When I read the back of the movie box, when it talked about an ex-military priest trying to save the church by making deals with the mob and seducing a nun, I was cynically excited. I went into this imagining a pulpy mob movie with a Vatican theme. Car chases in military jeeps though Italian streets! Christopher Reeve is a catholic priest hosting nun orgies, punching gangsters and shooting a tommy gun! Christopher Reeve, sitting at an expensive mahogany desk, shoves his face into a pile of black market chocolate bars in a fit of self-destruction! "This movie won't be good," I thought, "but it will at least be fun."
Well, I was half right. I wish screenwriter Abraham Polonsky and director Frank Perry made the movie in my head instead of the one in theirs. If this movie were the movie I imagined it would be, I could sit through all the bland dialogue, spoken by actors who seem to hate the movie as much as I do. Polonsky and Perry tried for straight drama without concerning themselves with the level of character development that it would require.
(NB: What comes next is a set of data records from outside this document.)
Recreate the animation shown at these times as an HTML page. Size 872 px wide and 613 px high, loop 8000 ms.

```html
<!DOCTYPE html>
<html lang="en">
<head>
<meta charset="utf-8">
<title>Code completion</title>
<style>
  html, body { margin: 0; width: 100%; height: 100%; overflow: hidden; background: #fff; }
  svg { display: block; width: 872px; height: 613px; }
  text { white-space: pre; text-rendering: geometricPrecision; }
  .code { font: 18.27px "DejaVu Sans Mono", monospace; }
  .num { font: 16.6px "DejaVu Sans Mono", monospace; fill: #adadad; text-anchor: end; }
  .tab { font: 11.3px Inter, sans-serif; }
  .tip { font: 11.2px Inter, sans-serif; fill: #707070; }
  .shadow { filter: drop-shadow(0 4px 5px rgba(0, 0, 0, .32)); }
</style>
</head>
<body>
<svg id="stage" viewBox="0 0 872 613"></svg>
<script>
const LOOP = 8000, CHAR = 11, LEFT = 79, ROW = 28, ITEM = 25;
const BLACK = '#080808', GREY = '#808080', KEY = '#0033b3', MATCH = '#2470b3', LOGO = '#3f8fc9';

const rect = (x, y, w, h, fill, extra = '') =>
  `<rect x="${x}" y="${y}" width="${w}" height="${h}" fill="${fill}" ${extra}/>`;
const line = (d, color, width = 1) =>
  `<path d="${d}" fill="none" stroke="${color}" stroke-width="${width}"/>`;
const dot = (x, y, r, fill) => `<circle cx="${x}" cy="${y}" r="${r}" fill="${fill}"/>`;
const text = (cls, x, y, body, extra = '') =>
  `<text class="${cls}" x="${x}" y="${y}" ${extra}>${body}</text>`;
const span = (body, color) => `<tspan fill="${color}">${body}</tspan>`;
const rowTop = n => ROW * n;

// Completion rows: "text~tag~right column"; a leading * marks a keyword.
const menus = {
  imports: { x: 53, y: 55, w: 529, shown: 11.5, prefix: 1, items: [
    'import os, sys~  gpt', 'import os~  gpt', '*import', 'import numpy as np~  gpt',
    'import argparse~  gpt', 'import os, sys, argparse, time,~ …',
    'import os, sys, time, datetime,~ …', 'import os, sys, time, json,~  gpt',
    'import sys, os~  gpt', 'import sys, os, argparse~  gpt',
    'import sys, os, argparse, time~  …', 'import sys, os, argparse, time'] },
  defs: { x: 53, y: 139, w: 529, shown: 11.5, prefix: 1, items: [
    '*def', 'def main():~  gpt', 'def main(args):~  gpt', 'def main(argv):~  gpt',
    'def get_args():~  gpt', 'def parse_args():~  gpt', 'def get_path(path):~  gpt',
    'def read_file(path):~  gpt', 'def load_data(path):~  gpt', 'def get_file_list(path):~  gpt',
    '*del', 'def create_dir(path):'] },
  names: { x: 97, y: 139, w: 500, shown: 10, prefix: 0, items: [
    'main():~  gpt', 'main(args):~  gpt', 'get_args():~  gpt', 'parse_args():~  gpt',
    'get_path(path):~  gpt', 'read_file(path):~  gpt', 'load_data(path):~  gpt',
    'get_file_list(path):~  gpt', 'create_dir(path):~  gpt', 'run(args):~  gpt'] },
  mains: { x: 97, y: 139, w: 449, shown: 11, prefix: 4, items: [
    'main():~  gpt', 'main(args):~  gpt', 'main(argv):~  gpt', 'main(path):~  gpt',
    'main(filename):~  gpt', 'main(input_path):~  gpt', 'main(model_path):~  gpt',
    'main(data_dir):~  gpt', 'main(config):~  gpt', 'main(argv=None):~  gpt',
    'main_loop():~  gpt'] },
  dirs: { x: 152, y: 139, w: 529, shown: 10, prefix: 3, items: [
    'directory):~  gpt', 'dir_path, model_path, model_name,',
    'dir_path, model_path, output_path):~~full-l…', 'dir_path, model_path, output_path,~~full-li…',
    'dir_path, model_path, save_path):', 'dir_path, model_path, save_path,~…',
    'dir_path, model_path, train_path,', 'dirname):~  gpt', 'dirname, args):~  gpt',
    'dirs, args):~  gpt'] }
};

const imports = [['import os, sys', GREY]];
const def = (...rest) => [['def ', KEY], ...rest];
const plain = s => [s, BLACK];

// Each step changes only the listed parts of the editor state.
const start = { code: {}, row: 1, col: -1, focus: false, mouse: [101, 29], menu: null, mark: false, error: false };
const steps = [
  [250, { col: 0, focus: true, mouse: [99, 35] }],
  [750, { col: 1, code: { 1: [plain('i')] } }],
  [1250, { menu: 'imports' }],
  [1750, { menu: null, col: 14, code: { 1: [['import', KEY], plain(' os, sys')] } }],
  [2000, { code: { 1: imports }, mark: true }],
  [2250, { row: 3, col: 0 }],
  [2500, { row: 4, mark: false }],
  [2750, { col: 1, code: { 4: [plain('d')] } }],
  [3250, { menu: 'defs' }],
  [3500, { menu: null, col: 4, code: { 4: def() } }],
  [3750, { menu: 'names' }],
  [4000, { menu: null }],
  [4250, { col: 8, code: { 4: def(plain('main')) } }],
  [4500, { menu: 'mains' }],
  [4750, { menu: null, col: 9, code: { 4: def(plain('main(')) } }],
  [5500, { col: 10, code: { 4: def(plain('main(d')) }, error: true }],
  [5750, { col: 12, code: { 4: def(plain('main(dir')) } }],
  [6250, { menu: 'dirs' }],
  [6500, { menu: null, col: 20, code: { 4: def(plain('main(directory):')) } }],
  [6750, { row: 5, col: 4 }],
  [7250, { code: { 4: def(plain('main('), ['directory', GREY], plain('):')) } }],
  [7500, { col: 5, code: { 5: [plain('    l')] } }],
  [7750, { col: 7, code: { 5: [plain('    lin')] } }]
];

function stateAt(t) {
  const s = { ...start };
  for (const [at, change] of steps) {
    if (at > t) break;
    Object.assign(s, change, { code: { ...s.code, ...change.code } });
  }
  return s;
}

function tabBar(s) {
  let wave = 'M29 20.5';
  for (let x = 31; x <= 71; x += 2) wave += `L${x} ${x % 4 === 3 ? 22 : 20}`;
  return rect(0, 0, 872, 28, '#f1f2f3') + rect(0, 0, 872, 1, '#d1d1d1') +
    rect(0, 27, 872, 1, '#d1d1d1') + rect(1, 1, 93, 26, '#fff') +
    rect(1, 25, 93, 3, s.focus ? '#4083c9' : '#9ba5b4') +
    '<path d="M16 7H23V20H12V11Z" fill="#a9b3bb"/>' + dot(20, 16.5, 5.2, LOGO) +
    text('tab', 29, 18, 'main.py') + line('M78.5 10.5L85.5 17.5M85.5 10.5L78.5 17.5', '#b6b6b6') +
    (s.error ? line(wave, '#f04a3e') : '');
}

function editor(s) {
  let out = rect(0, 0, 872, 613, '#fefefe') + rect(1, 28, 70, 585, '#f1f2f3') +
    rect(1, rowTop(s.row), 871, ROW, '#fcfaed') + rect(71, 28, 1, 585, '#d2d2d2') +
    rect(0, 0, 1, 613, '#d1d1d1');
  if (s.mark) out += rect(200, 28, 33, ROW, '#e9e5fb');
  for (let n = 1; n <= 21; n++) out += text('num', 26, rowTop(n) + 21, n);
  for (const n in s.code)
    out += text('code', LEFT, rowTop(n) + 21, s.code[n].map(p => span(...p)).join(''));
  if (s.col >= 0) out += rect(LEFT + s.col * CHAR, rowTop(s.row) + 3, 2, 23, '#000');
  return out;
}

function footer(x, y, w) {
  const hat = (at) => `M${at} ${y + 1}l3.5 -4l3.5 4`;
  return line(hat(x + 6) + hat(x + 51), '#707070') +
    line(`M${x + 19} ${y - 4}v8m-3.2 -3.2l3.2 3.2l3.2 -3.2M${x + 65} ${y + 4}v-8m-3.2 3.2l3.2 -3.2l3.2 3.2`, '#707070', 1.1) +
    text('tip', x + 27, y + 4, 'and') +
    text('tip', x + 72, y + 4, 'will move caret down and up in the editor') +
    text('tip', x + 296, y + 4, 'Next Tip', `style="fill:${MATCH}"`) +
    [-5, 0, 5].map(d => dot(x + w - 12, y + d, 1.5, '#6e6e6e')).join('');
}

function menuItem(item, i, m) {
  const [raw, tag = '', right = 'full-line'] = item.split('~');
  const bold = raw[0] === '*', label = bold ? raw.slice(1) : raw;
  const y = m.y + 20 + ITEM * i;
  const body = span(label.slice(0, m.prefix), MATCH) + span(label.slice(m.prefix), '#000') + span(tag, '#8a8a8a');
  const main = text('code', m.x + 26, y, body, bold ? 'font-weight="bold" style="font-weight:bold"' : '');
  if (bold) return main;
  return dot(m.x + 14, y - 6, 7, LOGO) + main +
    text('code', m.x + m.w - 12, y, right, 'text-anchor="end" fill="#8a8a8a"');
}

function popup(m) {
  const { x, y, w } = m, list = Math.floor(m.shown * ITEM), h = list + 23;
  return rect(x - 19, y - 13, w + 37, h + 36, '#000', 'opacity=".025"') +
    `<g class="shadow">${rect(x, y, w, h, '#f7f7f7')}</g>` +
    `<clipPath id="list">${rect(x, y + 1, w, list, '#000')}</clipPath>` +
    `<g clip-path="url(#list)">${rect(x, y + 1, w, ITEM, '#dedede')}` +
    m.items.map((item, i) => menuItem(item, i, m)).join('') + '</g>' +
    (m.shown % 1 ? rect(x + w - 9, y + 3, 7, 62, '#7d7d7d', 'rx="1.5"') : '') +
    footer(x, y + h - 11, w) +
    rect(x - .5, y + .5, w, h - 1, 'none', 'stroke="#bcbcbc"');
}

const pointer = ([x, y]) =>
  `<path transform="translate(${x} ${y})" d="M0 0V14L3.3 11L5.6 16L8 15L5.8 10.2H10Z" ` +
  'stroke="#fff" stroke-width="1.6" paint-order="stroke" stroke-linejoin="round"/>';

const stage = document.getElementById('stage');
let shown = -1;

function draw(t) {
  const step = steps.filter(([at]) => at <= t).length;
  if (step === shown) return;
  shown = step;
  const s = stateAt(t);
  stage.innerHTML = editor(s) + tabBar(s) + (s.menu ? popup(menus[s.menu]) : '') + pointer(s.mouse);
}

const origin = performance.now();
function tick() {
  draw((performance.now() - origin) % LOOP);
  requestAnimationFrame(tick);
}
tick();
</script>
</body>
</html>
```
Our protagonist, Father Flaherty (Christopher Reeve), is intended to be a cunning hero with no clue how to manage his own desires who suffers from a crisis of faith and falls from grace, but this process is given the absolute bare minimum of thought. Flaherty's moral dilemmas and subsequent fall from grace are based on the most simplistic moral arguments, something you would expect a priest to be trained to deal with.
What's worse is that Flaherty is arguing on the side of corruption the entire time. Flaherty does not seem at all phased by the idea of making his church deal with the mafia. Our protagonist can't possibly fall from grace in this movie, he was never there in the first place. At the center of this clusterfuck is Christopher Reeve, who, at least in this movie, has all the charisma of a particularly handsome coffee table. Watching him dance at the beginning of the film is almost amusing in how stiff and awkward he looks, which might make this the most enjoyable part of the movie.
Many of actors turn in decent performances, but their efforts are all for naught. It's one thing to have the main character be the only character in a story that changes, it's even okay if all of those characters are 'types,' but all of those characters still need to be either interesting or necessary. This movie didn't need half of its characters to tell the story they were trying to tell, and of the ones it did, only the Mob boss and the Pope were worth listening to.
Genevieve Bujold performance as the nun that Flaherty falls in love with is particularly disappointing. Bujold, while perhaps trying to portray ambivalence, comes off as bored during her seduction, and is generally unsurprising thereafter. Then after her love scene with Reeve, she has the exact opposite problem; she starts trying way too hard to convince us she's in love, or angry. There's one scene where it looks like she's tensing every muscle in her body, as if she thought she could squeeze a genuine feeling out of it. The rest of the time she just looks like she's watching television.
Even if you don't hate this movie as much as I do, there's still no reason to waste two hours watching it. Though, let's say you lost a bet, or someone asks to you to write a review of it because the DVD came out recently. Let me make your life easier. Grab your favorite alcoholic beverage, trick or bribe your friends to show up to your home that night, then do the following:
Since moving to South Korea, Logan Beaver has written plays, comics, and flash fiction (he did a lot of that before, mind you), gone on adventures and drank more on a Tuesday than is socially acceptable outside of college. He lives there with his girlfriend Collette, and his laptop Pornbot 5000. He is trying to learn how to speak Korean and draw, both of which are very hard. He thinks that, by learning and doing new things, people become something better than they once were, like Pokemon. If he were a Pokemon, he would be Snorlax, though he is generally unfamiliar with Pokemon beyond the original 151.